Here are the materials to explore (read and/or listen):
Part 1: Tiny Tales. The site you are at right now is my own 100-word-story site where I write 100-word stories based on mythology and folklore and then collect those stories into books. You can see the books I have written and which I have in production, and you can also poke around and see what you think about the stories. Take a look here to learn more: Tiny Tales in 100 Words. Plus..... there is now an anthology of stories from the students in Fall 2020. Check out their book here: Tiny Tales from Fall 2020.
Part 2: Tiny Love Stories. The New York Times has contests where readers send in 100-word-stories about love. This is a wonderful collection to browse, very different in style and tone from the folktales and legends here at this blog. These tiny stories are very contemporary, much more literary in style, artful, allusive: Tiny Love Stories.
And here's another newspaper-based project: a 101-word story contest from the Monterey Weekly: 2020 Winners.
Part 3. Hint Fiction. This is an NPR story about hint fiction, stories that are just 25 words in length. You can listen and/or you can read the transcript. Being so short, these stories rely even more on readers filling in the gaps: 'Hint Fiction' Celebrates The (Extremely) Short Story.
Part 4. Six-Word Stories. This also comes from NPR, and it's about biographical six-word stories: Can You Tell Your Life Story In Exactly Six Words? Again, you can listen to the story or read the transcript. There is also a related project at NPR: The Race Card Project: Six-Word Essays (not stories, but very personal essays... in just six words!).
Part 5. Two-Sentence Horror. Thanks to someone in class, I learned about this Reddit space: Two-Sentence Horror. You have to join Reddit to post, but you can browse without joining. (Yeah, it's Reddit, so things are a bit ... chaotic, but there are some great stories there!)
Writing up your thoughts. Spend a half hour or so exploring these materials, and then write up a blog post with your thoughts. Anything you want to comment is good; here are some prompts if you are not sure what to write about: Have you read/written microfiction before? What do you think about this style of storytelling? Which kinds of stories did you find that were most intriguing to you? Did you learn any storytelling techniques as you browsed these materials that you might want to use in your own writing? And do you think you will try writing some microfiction of your own...?

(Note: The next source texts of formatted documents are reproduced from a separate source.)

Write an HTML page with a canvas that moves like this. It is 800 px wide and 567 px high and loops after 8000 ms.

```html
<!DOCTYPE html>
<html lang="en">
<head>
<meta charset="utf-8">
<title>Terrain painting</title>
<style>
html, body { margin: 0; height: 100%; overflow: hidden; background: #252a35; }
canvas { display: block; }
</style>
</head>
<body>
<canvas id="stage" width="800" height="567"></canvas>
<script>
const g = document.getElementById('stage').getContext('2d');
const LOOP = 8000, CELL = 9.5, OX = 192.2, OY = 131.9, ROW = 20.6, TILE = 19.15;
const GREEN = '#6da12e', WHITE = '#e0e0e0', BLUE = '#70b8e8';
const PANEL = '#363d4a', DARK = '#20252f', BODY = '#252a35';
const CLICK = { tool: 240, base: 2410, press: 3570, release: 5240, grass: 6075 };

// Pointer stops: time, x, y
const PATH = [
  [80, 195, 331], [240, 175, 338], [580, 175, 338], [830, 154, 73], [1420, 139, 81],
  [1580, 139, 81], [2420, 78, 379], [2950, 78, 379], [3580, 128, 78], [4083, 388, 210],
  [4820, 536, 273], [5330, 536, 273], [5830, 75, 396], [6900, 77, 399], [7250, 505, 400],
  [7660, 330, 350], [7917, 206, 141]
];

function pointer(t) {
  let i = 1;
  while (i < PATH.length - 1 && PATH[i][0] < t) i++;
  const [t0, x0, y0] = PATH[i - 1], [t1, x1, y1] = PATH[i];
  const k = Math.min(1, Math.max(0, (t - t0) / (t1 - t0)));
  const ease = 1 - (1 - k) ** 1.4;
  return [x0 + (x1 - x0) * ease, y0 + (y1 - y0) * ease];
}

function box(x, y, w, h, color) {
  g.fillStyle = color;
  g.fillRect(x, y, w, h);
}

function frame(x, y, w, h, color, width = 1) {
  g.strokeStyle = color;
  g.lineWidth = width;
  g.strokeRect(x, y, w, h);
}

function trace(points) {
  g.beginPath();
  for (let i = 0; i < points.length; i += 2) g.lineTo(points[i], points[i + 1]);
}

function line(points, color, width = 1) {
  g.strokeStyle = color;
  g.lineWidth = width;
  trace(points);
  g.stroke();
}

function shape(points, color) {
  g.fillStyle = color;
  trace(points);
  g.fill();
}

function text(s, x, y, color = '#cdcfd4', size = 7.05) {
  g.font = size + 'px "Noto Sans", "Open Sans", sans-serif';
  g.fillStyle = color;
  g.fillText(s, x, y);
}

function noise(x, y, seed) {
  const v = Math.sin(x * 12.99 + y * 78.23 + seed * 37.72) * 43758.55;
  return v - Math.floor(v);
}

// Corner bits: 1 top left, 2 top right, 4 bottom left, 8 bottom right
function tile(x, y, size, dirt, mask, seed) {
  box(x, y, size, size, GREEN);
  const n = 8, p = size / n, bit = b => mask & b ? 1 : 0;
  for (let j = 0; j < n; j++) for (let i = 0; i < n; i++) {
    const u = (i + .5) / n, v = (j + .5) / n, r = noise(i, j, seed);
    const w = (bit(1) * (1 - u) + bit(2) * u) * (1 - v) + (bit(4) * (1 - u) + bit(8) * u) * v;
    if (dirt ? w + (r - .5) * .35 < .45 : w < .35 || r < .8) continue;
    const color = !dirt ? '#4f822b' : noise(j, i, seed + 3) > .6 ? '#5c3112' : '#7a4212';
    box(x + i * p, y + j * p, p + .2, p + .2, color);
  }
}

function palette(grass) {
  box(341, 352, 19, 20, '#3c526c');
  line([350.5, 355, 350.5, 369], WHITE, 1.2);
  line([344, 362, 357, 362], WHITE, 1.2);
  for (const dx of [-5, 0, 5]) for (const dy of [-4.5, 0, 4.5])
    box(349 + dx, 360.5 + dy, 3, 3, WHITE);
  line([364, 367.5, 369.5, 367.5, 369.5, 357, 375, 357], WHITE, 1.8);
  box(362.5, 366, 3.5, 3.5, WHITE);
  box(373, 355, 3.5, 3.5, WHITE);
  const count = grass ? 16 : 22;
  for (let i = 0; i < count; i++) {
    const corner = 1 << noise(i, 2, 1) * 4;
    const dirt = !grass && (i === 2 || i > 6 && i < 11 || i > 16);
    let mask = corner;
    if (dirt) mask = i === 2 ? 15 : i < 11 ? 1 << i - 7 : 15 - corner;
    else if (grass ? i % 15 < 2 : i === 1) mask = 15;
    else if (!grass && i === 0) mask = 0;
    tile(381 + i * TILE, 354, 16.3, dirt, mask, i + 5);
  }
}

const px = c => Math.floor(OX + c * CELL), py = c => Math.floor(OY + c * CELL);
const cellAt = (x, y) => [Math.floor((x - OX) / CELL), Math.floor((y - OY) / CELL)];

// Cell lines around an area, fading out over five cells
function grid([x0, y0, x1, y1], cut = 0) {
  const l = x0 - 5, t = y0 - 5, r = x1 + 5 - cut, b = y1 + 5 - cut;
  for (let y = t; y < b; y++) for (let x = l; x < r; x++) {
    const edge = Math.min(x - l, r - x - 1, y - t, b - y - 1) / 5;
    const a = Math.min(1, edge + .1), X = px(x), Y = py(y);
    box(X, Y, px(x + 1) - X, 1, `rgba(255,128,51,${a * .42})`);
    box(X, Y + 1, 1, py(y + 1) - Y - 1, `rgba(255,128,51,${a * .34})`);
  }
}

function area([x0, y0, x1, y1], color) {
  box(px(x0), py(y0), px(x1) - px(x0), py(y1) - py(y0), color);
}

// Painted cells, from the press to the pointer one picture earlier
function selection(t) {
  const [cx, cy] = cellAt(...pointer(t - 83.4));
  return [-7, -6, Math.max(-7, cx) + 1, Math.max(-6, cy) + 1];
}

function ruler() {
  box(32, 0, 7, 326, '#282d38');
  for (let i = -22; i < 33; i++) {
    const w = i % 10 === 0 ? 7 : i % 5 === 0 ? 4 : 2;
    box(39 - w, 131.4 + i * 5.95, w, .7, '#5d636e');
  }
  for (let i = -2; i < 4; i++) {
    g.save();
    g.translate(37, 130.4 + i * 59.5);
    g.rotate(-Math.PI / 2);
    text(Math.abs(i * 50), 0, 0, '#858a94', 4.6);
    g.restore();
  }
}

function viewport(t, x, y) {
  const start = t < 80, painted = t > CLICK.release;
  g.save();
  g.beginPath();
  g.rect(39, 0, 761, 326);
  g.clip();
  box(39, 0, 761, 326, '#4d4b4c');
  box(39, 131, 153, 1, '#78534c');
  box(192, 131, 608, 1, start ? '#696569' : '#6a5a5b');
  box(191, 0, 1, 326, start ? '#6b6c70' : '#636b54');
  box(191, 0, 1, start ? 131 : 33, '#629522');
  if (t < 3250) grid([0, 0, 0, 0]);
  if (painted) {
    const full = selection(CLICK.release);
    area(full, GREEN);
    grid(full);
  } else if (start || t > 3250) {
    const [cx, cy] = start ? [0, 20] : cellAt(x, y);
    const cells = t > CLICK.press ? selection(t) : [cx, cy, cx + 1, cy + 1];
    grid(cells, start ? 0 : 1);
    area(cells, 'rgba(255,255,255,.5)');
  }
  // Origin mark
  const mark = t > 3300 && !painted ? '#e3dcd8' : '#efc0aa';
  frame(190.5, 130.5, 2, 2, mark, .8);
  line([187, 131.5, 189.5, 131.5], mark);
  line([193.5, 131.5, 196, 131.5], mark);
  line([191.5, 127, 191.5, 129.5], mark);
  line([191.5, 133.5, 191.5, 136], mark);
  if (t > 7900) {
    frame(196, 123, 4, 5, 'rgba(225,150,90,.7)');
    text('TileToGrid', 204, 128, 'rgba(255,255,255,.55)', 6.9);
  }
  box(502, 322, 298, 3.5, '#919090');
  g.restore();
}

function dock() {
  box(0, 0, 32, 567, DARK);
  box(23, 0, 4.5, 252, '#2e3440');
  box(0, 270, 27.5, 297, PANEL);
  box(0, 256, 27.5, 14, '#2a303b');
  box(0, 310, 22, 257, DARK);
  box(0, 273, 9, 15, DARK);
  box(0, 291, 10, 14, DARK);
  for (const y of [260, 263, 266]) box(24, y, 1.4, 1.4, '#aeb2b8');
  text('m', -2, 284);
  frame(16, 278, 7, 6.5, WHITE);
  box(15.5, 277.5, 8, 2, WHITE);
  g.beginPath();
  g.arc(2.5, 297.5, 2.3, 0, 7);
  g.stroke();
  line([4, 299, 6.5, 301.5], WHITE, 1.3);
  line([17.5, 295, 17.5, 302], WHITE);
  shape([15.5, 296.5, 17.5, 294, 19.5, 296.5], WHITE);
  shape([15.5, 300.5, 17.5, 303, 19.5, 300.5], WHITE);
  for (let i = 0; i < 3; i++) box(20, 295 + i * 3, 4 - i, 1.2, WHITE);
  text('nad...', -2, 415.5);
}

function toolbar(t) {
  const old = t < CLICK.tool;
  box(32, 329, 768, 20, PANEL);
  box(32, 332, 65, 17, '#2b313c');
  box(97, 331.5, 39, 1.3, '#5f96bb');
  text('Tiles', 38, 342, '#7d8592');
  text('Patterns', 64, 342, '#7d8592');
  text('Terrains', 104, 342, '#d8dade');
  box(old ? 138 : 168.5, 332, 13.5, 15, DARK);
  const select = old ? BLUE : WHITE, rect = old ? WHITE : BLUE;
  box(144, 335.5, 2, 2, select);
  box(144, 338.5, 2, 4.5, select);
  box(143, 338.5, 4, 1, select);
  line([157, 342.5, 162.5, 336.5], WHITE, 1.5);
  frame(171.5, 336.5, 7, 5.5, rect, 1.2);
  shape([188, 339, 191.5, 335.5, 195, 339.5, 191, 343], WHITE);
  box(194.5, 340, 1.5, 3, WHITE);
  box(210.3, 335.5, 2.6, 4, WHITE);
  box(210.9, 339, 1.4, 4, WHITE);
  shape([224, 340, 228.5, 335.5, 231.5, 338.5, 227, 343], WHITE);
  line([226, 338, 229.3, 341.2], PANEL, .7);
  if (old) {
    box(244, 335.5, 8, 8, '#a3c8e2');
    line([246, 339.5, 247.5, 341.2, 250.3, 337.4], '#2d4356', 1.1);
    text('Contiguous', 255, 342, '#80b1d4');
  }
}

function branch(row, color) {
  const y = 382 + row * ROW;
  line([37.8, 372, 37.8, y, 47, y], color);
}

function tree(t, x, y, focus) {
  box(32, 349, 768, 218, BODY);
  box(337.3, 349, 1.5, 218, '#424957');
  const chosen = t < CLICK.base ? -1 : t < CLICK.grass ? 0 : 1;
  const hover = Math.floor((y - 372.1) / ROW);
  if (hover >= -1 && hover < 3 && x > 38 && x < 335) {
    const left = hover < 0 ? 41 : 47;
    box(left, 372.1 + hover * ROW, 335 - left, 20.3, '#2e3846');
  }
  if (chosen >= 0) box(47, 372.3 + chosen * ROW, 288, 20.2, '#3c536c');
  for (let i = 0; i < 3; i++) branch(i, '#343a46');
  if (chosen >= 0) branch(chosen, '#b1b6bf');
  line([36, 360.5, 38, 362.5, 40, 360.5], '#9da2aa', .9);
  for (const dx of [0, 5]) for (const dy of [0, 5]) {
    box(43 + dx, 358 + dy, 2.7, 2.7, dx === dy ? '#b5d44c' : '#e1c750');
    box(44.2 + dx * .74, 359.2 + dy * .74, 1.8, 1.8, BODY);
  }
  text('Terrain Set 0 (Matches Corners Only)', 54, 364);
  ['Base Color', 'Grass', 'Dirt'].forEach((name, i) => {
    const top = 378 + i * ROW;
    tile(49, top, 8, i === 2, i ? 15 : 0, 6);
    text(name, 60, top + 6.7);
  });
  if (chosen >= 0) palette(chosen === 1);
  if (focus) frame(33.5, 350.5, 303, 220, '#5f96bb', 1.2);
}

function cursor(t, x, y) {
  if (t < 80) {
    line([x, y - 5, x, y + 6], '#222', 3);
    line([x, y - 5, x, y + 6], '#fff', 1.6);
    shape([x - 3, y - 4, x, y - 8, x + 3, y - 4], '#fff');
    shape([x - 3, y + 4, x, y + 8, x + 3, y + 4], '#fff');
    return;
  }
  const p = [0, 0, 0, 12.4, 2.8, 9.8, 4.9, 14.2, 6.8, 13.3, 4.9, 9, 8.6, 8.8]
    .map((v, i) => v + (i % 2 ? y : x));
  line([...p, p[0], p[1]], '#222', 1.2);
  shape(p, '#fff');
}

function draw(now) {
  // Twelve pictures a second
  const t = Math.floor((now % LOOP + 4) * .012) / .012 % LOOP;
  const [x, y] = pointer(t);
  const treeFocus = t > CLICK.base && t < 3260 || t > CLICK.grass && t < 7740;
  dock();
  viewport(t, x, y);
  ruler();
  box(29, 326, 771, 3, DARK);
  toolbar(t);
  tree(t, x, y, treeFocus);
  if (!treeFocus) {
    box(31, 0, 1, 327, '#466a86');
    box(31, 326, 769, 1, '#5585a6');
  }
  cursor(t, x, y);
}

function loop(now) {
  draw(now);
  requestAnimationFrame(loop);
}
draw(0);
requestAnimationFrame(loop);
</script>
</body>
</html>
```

Blog Post. For your blog post, use "Lab, Week ##" for the post labels (based on whatever week it is), and include "Week ## Lab" somewhere in the blog post title. Include at least one image (with image information) in your post, along with links to whatever story materials you are including in the post (i.e. if you copy-and-paste a tiny story into your post to use as an example, make sure to cite the source).